Parliament of the Kongresówka , or Congress Poland, was composed of the king, the upper house (Senate), and the lower house (Chamber of Envoys).
The Chamber of Envoys, despite its name, consisted not only of 77 envoys (sent by local assembly) from the hereditary nobility, but also of 51 deputies, elected by the non-noble population. A deputy's term of office was six years; half of the deputies were elected every two years, and all were covered by Parliamentary immunity. Candidates for deputy had to be able to read and write, and have a certain amount of wealth. The legal voting age was 21, but military personnel were not allowed to vote.
Parliamentiary sessions were initially convened every two years, and lasted for (at least) 30 days. However, after many clashes between liberal deputies and conservative government officials, sessions were later called only four times (1818, 1820, 1826, and 1830, with the last two sessions being secret).

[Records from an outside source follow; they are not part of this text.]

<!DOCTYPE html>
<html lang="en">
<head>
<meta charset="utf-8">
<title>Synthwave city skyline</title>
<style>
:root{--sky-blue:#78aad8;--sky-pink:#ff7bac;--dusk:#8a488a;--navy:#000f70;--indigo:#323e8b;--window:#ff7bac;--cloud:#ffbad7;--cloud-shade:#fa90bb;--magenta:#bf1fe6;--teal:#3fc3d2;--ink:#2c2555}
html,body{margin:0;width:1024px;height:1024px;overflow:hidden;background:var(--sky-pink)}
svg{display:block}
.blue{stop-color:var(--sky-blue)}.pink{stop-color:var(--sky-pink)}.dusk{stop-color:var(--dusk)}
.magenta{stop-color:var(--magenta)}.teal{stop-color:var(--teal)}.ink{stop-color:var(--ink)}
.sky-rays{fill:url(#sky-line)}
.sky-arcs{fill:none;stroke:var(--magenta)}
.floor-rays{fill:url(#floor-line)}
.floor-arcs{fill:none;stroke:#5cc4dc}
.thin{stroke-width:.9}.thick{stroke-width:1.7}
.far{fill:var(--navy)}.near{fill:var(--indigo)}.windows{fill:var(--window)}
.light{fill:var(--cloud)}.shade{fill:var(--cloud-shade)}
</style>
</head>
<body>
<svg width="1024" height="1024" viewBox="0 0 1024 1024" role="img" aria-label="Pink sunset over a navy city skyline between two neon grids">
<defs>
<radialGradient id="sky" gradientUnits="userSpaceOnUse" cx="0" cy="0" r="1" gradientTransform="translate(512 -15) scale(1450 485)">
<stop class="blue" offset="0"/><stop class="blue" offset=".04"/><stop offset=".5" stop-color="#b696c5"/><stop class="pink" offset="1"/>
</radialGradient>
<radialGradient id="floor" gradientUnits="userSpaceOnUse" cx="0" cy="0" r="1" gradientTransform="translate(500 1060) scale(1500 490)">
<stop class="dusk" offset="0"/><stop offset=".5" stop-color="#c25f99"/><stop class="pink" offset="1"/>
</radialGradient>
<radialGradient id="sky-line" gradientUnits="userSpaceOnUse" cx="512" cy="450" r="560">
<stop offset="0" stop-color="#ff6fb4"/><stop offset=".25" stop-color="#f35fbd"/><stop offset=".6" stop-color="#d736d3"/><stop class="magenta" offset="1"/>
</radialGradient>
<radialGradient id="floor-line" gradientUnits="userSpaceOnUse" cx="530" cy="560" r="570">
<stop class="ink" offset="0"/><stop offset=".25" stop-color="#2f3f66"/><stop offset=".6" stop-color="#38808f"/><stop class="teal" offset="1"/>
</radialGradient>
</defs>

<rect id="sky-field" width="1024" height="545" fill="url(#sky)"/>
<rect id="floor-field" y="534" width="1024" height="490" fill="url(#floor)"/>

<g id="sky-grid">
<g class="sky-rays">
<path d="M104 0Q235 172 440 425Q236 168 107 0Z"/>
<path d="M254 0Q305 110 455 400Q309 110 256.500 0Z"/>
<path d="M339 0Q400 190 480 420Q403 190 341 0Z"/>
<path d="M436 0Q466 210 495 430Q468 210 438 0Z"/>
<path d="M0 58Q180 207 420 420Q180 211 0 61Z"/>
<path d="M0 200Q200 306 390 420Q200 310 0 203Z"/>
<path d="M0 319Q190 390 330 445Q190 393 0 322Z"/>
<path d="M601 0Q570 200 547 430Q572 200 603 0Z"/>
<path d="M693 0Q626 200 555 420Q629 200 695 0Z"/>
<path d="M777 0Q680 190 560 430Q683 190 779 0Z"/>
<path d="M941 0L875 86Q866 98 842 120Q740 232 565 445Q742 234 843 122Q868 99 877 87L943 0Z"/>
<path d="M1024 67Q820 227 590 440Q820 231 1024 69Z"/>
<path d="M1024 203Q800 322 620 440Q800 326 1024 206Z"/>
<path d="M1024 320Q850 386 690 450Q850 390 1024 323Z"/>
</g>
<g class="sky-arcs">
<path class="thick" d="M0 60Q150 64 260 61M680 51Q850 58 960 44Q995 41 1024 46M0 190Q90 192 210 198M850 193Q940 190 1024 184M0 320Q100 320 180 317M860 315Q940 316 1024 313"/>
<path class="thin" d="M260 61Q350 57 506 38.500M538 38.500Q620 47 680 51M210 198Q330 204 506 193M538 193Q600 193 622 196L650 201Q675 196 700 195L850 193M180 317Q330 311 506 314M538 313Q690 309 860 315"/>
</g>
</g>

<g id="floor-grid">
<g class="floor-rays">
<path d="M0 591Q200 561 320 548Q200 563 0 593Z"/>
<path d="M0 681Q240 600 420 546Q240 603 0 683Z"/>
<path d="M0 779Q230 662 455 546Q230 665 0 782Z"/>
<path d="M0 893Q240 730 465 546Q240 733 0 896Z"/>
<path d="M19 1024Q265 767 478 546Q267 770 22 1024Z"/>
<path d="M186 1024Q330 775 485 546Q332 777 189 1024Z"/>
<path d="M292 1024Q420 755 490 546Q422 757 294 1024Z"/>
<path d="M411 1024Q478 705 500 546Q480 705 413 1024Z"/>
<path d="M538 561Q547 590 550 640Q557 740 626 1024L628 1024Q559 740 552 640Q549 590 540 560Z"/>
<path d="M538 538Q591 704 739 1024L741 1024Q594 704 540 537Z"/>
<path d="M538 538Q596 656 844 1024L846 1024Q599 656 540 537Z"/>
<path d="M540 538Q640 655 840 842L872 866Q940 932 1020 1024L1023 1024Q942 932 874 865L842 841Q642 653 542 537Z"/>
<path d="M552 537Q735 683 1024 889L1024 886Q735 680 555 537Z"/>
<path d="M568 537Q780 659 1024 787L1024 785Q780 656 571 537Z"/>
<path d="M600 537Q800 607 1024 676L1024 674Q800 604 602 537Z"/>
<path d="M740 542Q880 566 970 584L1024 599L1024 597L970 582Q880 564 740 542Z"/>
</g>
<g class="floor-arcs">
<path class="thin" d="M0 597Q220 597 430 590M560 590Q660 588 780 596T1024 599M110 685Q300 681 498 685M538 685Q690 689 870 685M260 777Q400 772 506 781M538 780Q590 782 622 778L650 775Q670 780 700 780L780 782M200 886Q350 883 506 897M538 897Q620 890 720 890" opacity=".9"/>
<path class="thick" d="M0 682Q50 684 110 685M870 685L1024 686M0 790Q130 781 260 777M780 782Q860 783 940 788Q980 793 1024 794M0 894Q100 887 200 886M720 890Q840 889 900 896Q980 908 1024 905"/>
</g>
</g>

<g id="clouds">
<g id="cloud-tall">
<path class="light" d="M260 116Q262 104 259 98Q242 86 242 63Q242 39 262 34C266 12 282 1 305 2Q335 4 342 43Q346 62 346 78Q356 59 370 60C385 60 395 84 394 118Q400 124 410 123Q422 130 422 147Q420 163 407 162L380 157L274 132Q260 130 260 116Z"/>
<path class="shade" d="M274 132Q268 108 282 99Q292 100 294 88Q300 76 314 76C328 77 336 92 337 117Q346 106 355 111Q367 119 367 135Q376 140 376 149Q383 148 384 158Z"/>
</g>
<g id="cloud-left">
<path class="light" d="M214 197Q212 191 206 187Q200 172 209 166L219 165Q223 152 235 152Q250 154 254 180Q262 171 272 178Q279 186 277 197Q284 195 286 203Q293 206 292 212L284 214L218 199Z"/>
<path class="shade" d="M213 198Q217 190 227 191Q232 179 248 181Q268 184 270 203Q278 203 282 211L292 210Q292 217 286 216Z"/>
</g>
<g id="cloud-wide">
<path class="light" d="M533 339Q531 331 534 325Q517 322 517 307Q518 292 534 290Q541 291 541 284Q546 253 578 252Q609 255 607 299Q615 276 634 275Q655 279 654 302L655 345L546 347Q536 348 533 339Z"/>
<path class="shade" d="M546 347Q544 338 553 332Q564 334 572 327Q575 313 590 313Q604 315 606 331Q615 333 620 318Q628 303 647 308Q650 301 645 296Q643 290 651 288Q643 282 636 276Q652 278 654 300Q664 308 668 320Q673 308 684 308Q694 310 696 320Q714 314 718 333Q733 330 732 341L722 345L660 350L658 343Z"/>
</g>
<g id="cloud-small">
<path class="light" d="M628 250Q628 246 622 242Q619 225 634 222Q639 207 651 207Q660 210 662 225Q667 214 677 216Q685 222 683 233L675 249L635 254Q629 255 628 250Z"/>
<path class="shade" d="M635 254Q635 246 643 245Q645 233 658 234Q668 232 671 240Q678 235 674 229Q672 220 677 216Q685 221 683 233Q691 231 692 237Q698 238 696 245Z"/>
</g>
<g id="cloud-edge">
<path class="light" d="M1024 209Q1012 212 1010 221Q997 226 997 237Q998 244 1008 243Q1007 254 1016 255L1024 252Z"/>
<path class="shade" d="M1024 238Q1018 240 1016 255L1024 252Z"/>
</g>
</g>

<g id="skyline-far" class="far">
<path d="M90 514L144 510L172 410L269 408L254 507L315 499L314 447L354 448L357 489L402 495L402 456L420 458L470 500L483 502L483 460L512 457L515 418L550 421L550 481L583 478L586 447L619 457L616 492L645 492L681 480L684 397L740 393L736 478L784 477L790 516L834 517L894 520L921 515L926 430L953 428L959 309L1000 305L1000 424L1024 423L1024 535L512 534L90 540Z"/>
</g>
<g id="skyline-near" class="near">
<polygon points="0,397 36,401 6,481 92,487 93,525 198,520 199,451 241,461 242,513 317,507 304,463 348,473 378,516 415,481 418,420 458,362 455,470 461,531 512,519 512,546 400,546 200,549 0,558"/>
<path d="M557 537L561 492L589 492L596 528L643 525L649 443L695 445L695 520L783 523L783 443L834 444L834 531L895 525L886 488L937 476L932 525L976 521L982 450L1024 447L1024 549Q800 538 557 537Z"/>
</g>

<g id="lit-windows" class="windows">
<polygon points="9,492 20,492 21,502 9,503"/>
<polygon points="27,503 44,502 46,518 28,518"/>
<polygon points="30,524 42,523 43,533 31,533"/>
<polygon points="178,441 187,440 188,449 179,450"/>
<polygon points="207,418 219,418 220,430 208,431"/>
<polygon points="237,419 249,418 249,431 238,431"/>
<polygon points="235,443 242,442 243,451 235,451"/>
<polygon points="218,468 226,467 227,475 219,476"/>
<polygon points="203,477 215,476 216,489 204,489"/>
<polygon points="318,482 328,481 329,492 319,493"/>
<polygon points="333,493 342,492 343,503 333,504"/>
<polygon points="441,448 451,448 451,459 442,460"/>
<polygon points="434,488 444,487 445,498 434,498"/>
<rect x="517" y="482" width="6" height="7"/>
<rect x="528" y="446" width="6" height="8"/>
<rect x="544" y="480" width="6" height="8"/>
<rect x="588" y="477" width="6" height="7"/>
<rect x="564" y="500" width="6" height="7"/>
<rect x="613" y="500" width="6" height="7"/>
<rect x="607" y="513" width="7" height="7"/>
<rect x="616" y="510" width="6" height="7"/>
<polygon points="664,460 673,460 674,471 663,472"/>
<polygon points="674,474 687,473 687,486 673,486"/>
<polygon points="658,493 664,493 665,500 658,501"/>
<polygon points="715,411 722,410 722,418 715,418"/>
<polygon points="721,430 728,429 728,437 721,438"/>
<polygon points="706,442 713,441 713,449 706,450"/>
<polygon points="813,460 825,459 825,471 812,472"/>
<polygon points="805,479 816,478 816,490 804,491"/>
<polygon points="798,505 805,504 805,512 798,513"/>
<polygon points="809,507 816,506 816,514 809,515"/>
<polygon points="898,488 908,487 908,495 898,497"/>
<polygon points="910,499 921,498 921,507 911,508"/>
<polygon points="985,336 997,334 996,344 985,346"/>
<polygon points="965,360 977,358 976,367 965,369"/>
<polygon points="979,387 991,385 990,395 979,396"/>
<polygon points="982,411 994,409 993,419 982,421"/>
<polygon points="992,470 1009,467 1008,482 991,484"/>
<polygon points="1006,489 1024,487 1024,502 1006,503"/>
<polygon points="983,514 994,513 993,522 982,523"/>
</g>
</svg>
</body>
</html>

The Sejm had the right to call for votes on civil and administrative legal issues. With permission from the king, it could also vote on matters related to the fiscal system and the military. It had the right to control government officials, and to file petitions.
The 64-member Senate was composed of voivodes and kasztelans (both types of provincial governors), Russian "princes of the blood," and nine bishops. It acted as the Parliament Court, had the right to control citizens' books, and had similar legislative rights as did the Chamber of Deputies.
During the interwar period of Poland's independence, the first Sejm in 1919 passed the Small Constitution of 1919, which introduced a parliamentary-republic system, which was strengthened, in 1921, by the March Constitution of Poland. In 1926 and 1935, the republic was weakened by Józef Piłsudski's May Coup, and, particularly, the Polish Constitution of 1935, respectively.
The Sejm in the People's Republic of Poland had 460 deputies throughout most of its history. At first, this number was declared to represent one deputy per 60,000 citizens (425 were elected in 1952), but, in 1960, as the population grew, the declaration was changed: The constitution then stated that the deputies were representative of the people and could be recalled by the people — but this article was never used, and, instead of the "five-point electoral law," a non-proportional, "four-point" version was used. Legislation was passed with majority voting.
The Sejm voted on the budget as well as on the periodic "national plans" that were a fixture of communist economies. The Sejm deliberated in sessions that were ordered to convene by the State Council.
The Sejm also chose a Prezydium ("presiding body") from among its members; the marshall of which was always a member of the United People's Party. In its preliminary session, the Sejm also nominated the Prime Minister, the Council of Ministers of Poland, and members of the State Council. It also chose many other government officials, including the head of The Supreme Chamber of Control and members of the State Tribunal and the Constitutional Tribunal, as well as the Ombudsman (the last three bodies of which were created in the 1980s).
After the fall of communism in 1989, the Senate was reinstated as the upper house of a bicameral national assembly, while the Sejm became the lower house. The Sejm is now composed of 460 deputies elected by proportional representation every four years.
Between 7 and 19 deputies are elected from each electorate using the d'Hondt method (with one exception, in 2001, when the Sainte-Laguë method was used) — their number being proportional to an electorate's population. Additionally, a threshold is used, so that candidates are chosen only from parties that gained at least 5% (8% for registered coalitions) of the nationwide vote (candidates from ethnic-minority parties are exempt from this threshold).